     So, He finally arrives as arranged to do the service. As Saint Luke begins his account, the שְׁמַע, יִשְׂרָאֵל has already been prayed, the readings from the prophets are finished, and our Lord has to decide which of them he's going to preach about. He's handed the scroll of the Book of Isaiah. It's not clear whether he reads from it or simply recites it from memory, because he quotes for them the first two verses of chapter 61, but adds a few words from chapter 58: “The Spirit of the Lord is upon me; he has anointed me, and sent me out to preach the gospel to the poor, to restore the broken-hearted; to bid the prisoners go free, and the blind have sight; to set the oppressed at liberty, to proclaim a year when men may find acceptance with the Lord, a day of retribution” (Luke 4: 18-19 Knox). He hands the scroll back to the attendant, and says, “This scripture which I have read in your hearing is to-day fulfilled” (v. 21).
     I don't think that was the totality of our Lord's homily—he probably had more to say than that—but that's all Saint Luke tells us, aside from the fact that everyone was very moved and, as the Evangelist puts it, “were astonished at the gracious words which came from his mouth” (v. 22).
     Following the homily there was a symbolic offering of bread and wine in the manner of the Old Testament example of Melchizedek, in Hebrew called the בְּרָכָה (berakhah), and the prayers used for this have become part of the Holy Sacrifice of the Mass: at the Offertory, the priest prays two nearly identical prayers, one over the bread and one over the wine, which begin with the words, Benedictus es, Dómine, Deus universi…—“Blessed are you, Lord God of all creation…”, lifted word for word from the synagogue service of our Lord's time.
     So, what's the point of all this? I think it's beneficial sometimes to reflect on the fact that the Holy Sacrifice of the Mass is not simply a prayer of devotion in the manner of our Rosary or our Novenas or our other devotions. Every word, every gesture, has a theological meaning and an historical context, which is why it's incumbent upon priests and lay people alike to offer the Holy Sacrifice with precise attention to detail and not casually. For example, there are specific points in the Mass where the priest extends his hands. This act symbolizes the priest collecting the prayers of the congregation and sending them upward toward heaven, but it is a specifically priestly gesture. You'll notice that when a Deacon reads the Gospel, when he says, “The Lord be with you,” he does not extend his hands; he's not allowed to, because he's not a priest.
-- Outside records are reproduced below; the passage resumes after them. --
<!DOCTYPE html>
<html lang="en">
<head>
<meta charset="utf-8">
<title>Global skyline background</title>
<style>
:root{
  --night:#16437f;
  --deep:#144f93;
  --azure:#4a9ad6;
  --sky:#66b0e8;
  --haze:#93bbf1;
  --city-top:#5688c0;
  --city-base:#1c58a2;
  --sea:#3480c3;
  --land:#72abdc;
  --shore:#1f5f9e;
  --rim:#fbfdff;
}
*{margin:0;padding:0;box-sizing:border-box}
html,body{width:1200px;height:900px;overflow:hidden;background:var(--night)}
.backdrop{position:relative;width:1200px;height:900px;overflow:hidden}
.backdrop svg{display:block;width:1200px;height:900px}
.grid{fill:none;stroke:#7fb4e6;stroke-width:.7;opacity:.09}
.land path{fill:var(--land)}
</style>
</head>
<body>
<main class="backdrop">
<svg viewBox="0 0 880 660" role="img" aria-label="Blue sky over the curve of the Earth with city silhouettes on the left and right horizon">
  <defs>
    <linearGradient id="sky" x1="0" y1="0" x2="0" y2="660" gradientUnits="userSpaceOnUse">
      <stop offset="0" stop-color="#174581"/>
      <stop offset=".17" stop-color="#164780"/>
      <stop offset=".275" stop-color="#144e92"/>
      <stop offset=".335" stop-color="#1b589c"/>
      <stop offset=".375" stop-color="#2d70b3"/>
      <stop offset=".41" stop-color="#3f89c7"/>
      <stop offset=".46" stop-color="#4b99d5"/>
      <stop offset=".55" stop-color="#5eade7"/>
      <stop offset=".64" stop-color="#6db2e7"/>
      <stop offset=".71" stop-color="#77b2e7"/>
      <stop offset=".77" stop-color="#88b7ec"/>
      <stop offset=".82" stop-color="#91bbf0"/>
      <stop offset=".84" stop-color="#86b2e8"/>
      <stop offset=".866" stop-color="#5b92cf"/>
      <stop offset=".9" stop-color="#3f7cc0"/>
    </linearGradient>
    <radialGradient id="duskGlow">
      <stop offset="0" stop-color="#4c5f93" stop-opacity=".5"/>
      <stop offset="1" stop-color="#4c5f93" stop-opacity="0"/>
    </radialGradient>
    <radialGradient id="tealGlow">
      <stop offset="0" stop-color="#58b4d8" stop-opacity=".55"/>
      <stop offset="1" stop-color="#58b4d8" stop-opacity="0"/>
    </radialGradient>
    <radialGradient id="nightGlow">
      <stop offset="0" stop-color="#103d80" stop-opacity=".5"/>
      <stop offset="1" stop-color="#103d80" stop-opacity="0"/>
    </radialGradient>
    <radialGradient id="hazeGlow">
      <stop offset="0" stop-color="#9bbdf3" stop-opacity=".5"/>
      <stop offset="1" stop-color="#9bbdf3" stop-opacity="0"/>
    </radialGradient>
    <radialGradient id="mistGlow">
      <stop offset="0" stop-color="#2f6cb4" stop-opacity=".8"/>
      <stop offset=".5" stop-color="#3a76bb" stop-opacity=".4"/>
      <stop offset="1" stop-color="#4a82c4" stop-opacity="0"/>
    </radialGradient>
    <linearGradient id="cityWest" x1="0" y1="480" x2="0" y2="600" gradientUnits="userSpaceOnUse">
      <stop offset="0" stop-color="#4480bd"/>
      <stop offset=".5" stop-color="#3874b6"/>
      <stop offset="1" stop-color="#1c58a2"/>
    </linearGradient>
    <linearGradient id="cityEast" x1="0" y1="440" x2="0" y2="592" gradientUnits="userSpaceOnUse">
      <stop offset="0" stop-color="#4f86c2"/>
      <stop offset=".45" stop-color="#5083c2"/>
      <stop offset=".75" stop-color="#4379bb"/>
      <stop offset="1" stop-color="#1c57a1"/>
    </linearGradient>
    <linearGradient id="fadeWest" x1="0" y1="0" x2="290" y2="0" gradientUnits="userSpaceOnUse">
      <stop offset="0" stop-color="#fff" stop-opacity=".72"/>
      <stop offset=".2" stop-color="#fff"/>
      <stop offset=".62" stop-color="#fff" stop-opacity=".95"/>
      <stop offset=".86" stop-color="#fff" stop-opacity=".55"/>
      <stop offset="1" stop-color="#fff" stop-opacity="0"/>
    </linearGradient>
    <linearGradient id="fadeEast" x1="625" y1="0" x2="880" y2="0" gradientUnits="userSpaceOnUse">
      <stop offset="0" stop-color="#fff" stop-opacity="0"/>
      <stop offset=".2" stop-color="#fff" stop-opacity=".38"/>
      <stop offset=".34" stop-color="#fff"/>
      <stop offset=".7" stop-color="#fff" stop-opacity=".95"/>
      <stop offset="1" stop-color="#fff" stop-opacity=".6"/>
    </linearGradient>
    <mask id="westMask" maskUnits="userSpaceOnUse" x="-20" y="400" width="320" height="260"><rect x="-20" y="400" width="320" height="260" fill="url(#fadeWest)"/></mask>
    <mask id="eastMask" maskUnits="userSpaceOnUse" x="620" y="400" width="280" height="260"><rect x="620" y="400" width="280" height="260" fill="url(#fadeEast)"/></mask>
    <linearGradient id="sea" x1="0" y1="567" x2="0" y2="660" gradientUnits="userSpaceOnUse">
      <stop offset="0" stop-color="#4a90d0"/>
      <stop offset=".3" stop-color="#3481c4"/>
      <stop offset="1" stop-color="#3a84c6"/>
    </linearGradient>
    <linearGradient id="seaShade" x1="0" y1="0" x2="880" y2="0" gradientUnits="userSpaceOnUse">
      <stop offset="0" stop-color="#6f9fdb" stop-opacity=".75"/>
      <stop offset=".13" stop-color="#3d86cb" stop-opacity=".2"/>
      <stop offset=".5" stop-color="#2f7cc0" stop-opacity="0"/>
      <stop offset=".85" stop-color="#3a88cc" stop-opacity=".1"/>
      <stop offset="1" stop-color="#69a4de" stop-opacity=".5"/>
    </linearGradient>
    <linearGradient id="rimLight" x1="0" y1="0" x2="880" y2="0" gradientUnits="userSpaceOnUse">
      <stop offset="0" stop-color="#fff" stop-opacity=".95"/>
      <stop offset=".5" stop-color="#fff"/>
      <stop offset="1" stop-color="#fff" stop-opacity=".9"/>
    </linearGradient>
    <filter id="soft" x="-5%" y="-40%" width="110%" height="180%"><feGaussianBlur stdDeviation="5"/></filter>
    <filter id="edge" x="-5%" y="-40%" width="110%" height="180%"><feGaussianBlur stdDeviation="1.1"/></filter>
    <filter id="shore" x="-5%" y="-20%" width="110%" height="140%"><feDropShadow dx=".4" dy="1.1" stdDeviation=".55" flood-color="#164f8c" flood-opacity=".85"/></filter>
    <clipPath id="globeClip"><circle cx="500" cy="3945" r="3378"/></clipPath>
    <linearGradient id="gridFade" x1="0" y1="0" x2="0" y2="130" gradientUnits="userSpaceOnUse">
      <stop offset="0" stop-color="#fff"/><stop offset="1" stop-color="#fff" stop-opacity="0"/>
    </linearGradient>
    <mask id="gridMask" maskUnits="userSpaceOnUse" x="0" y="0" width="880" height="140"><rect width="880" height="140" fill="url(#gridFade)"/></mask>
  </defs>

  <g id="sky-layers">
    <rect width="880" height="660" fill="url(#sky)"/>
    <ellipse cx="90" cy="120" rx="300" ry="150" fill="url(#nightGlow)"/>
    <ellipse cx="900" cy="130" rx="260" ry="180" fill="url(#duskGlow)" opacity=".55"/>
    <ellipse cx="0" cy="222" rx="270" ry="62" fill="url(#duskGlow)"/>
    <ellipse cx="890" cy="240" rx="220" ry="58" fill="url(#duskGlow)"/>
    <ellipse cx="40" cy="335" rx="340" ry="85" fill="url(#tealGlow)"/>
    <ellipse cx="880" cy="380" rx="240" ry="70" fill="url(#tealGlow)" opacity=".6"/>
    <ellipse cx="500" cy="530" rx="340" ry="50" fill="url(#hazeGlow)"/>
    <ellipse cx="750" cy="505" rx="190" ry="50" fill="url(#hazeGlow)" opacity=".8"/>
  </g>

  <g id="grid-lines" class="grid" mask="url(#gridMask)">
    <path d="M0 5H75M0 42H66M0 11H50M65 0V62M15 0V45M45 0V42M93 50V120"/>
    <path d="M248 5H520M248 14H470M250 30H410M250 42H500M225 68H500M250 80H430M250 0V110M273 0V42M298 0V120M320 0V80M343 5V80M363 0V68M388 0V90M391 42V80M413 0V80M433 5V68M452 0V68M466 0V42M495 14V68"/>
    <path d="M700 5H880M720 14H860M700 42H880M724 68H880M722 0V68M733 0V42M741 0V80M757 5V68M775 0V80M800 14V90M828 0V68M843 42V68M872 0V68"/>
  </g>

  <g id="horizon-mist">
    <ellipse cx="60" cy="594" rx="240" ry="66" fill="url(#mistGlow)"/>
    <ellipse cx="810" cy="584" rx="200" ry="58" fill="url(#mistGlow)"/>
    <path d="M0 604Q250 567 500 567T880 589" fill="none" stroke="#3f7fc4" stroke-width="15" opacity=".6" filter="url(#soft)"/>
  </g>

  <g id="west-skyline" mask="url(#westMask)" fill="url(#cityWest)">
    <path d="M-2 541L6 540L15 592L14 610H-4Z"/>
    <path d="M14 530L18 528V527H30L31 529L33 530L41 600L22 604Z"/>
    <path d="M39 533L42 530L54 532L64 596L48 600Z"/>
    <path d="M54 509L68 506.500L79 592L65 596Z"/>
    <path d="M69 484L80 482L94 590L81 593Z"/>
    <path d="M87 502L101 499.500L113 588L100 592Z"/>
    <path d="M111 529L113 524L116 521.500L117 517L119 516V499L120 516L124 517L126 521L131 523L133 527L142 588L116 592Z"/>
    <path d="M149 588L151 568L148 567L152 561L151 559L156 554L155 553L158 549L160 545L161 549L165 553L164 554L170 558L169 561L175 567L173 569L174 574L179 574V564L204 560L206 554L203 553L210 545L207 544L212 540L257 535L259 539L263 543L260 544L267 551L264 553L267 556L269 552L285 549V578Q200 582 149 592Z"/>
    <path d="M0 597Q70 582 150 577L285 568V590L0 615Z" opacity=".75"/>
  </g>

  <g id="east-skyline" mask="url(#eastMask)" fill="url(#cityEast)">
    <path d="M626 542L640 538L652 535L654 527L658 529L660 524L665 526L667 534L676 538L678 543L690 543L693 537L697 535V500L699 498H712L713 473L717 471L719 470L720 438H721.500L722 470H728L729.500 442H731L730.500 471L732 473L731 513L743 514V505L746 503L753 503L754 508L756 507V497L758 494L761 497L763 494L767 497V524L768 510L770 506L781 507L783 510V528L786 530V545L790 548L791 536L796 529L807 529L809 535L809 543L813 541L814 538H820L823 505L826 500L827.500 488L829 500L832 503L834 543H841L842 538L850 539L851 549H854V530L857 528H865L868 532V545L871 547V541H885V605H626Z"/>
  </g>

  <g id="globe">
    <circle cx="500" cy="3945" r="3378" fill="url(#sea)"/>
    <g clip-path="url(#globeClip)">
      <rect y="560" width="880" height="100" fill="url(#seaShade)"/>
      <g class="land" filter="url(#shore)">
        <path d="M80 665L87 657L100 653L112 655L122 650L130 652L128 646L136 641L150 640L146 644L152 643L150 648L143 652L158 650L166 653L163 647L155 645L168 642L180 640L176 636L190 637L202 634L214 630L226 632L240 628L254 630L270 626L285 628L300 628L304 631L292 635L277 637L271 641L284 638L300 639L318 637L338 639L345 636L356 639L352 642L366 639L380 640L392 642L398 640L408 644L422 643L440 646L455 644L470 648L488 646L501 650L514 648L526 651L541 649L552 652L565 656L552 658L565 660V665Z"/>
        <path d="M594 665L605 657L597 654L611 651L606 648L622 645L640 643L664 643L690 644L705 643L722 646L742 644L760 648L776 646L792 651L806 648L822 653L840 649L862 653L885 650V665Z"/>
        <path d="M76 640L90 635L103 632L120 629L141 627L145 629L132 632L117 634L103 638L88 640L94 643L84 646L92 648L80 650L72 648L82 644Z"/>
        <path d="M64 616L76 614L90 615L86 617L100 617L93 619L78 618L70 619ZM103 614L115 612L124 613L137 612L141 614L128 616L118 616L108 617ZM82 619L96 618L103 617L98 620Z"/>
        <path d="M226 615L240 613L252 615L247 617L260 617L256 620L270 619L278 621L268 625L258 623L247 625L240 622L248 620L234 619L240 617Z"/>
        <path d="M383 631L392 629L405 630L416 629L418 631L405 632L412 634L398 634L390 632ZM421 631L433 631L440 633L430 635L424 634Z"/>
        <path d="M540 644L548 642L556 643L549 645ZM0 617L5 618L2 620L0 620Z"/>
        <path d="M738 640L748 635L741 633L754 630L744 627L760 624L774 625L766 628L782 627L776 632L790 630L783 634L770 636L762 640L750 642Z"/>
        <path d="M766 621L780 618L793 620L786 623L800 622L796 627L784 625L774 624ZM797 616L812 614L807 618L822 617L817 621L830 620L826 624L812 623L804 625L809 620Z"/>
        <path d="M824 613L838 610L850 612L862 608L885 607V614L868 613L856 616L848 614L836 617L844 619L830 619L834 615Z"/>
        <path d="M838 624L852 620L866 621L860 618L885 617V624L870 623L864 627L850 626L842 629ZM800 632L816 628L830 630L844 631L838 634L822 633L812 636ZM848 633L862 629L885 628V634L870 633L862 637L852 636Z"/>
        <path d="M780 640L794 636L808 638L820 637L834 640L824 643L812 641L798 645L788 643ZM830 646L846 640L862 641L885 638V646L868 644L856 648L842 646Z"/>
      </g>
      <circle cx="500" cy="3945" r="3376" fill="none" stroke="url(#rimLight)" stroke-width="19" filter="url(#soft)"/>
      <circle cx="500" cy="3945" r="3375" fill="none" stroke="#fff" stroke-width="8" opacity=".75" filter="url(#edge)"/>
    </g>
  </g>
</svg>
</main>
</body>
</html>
Deacons can do a lot of things: they can baptize people, they can perform weddings, they can bless religious articles, they can even give Benediction of the Blessed Sacrament, but they can't extend their hands in public prayer because they are not priests. Somehow along the way the custom developed of lay people holding up their hands during the praying of the Lord’s Prayer before Communion, and I will never give up my efforts to convince them not to; but, what’s even worse is when the laity make a priestly gesture when responding to the priest, when they say, “And with your spirit.” I don’t know how that started, but I can’t believe it was a priest who told people to do that. What we do when we pray on our own is our own business; but, when we're celebrating the sacred liturgy, we don't do what's meaningful to us; we do what has been handed down to us over the centuries.
     In the old days, we were taught in our catechism that the Mass was kind of like a time machine: the Sacrifice only appears to be offered here and now; in reality, it was only offered once on the Cross, and we are made present to it, and participate in it, by means of a miracle that transcends time and space. And that's very true.
     So, let's consider our Blessed Lord's faithful participation in the liturgy of His day, as recounted for us today by Saiant Luke. Of course, the synagogue service in Nazareth was nothing compared to the real Sacrifice of our Lord's Sacred Body and Precious Blood, which he would offer for the Apostles at the Last Supper, and ratify for all of us with His death on the cross. But if our Lord felt it was important enough to faithfully adhere to a service that was only a symbol, how much greater attention should we give to one that is real?

* The holy King of Hungary, now regarded as the patron saint of his country, consecrated his kingdom to the Mother of God, converted his people to Christianity, overcame his enemies with kindness, and died famous for his charity and justice in the year 1038.